Segment Start: EXERCISE MATERIALS
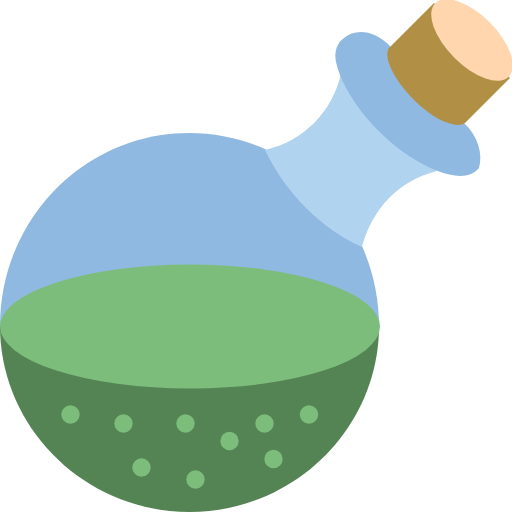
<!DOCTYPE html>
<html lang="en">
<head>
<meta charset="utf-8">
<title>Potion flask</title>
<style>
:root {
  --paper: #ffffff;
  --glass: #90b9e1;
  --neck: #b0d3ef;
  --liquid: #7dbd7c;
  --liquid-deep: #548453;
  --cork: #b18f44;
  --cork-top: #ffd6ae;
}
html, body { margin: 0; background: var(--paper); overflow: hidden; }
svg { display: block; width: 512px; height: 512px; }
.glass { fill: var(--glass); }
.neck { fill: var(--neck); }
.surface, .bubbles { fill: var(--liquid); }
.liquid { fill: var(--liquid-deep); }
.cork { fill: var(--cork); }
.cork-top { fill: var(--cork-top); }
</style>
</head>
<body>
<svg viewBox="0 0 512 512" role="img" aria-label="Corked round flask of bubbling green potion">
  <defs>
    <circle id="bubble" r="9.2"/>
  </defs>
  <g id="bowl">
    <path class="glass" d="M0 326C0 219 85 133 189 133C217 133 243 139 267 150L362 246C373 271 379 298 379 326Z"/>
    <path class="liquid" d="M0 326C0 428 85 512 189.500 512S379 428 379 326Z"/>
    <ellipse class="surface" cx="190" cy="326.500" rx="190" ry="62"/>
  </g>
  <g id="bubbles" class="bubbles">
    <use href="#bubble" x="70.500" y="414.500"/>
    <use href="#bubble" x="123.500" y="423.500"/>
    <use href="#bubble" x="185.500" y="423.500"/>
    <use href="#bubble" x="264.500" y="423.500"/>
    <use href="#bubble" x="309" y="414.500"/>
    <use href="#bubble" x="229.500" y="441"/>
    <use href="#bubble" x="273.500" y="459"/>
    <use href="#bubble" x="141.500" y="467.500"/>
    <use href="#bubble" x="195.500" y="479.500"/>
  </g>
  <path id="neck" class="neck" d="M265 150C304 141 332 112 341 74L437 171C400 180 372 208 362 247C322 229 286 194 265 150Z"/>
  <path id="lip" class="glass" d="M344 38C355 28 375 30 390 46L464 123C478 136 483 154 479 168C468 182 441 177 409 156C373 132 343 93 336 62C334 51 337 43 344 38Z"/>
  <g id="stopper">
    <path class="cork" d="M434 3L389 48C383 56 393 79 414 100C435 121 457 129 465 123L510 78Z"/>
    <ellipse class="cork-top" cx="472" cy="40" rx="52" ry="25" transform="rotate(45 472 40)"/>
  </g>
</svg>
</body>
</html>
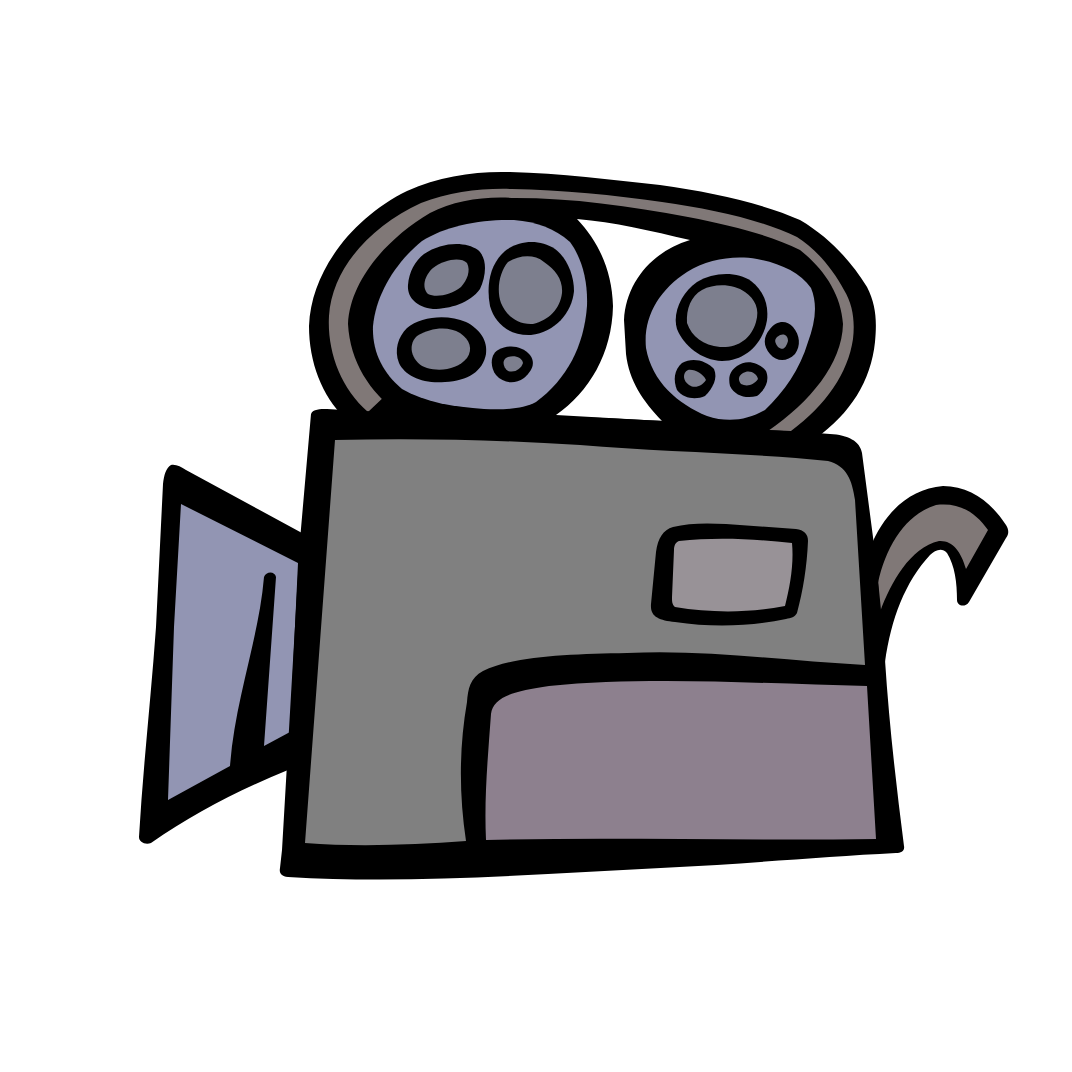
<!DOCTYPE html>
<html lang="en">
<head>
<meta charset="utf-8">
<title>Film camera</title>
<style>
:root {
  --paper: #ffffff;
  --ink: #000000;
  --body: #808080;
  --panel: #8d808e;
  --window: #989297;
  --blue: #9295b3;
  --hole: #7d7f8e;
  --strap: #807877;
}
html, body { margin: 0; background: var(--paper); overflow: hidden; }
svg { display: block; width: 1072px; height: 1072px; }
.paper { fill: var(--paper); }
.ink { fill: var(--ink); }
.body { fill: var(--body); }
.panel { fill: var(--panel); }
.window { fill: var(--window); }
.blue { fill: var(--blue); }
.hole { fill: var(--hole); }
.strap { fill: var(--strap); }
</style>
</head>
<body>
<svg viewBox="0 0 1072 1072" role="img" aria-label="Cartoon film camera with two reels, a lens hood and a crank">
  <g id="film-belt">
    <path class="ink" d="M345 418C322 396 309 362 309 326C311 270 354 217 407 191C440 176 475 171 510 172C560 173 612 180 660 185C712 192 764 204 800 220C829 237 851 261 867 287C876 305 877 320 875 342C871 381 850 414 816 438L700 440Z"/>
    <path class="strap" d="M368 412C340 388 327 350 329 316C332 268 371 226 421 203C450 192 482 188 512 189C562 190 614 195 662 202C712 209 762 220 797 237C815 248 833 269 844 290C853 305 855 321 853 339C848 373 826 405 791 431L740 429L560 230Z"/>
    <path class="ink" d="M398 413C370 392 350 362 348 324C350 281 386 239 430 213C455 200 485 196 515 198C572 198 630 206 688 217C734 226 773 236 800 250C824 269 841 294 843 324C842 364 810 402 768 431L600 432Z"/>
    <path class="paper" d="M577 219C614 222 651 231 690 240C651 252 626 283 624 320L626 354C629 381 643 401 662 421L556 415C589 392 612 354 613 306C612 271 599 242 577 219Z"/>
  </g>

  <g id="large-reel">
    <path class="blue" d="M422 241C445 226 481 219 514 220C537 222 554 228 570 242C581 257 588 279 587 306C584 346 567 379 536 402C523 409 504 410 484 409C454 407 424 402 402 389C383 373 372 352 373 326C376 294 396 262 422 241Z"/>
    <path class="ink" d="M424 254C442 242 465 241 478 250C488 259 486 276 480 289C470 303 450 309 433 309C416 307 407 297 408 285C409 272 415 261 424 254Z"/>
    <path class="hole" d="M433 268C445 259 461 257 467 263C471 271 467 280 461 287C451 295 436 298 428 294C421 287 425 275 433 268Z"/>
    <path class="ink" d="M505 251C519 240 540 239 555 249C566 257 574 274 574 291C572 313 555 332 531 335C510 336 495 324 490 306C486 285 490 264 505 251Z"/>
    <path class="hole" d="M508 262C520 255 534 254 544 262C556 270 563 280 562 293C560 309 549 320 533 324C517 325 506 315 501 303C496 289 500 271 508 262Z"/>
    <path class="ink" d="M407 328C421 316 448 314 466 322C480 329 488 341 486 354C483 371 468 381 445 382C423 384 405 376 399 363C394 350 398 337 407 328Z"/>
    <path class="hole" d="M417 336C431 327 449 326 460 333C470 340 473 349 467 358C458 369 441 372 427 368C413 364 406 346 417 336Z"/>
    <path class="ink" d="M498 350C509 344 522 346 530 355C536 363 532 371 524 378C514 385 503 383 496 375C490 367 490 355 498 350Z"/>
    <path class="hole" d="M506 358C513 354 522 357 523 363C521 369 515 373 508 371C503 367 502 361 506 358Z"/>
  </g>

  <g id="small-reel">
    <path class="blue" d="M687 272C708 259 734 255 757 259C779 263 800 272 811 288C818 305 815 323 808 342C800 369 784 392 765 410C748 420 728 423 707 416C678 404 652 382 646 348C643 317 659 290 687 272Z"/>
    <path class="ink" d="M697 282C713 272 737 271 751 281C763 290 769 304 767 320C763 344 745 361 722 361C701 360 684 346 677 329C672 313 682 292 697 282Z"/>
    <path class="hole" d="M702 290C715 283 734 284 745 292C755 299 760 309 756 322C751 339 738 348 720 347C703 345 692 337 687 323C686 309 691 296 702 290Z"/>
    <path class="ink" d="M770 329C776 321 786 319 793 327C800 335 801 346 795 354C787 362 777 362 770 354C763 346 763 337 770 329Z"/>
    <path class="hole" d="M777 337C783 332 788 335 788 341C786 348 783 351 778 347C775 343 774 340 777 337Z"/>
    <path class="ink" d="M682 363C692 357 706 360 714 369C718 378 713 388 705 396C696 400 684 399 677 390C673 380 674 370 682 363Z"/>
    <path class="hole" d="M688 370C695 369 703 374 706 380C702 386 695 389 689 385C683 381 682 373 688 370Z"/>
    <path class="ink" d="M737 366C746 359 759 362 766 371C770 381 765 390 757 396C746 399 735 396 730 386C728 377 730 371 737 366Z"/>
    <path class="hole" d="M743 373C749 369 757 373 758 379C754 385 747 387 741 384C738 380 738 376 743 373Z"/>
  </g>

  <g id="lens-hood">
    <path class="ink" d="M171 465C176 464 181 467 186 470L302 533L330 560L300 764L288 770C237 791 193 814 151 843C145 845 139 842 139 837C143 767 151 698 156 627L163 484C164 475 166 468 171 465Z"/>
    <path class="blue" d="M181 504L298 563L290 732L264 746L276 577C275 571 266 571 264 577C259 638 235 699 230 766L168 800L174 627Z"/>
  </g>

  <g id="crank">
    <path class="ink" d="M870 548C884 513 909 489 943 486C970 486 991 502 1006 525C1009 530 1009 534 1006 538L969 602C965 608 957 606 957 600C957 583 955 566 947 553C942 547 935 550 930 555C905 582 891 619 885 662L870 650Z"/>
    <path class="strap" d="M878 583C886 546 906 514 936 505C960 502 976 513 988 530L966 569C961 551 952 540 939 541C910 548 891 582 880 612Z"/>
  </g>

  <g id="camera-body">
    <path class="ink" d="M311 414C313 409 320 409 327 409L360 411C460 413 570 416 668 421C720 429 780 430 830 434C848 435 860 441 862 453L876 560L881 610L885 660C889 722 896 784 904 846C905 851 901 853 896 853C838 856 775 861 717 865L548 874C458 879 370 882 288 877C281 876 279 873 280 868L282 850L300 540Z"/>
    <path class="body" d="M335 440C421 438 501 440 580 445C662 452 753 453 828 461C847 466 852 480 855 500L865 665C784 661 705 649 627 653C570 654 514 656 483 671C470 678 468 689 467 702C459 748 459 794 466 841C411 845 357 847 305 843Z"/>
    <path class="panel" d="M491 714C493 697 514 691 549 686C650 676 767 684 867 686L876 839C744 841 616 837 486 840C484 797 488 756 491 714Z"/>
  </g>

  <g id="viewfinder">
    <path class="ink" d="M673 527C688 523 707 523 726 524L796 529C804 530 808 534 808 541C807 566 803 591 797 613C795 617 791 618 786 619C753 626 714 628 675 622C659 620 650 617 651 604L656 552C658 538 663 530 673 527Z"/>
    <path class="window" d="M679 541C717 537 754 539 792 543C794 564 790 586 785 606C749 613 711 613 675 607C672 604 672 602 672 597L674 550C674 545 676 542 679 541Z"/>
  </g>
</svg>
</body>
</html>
Segment End: EXERCISE MATERIALS
◆ **ACTION ITEM**:
Print, word for word, the lines above that run from the line containing "38C355 28 375" to the line containing "block; width: 1072px;", both included. Keep the pictures out.

◆ **OUTPUT FOR THIS TASK**:
  <path id="lip" class="glass" d="M344 38C355 28 375 30 390 46L464 123C478 136 483 154 479 168C468 182 441 177 409 156C373 132 343 93 336 62C334 51 337 43 344 38Z"/>
  <g id="stopper">
    <path class="cork" d="M434 3L389 48C383 56 393 79 414 100C435 121 457 129 465 123L510 78Z"/>
    <ellipse class="cork-top" cx="472" cy="40" rx="52" ry="25" transform="rotate(45 472 40)"/>
  </g>
</svg>
</body>
</html>
<!DOCTYPE html>
<html lang="en">
<head>
<meta charset="utf-8">
<title>Film camera</title>
<style>
:root {
  --paper: #ffffff;
  --ink: #000000;
  --body: #808080;
  --panel: #8d808e;
  --window: #989297;
  --blue: #9295b3;
  --hole: #7d7f8e;
  --strap: #807877;
}
html, body { margin: 0; background: var(--paper); overflow: hidden; }
svg { display: block; width: 1072px; height: 1072px; }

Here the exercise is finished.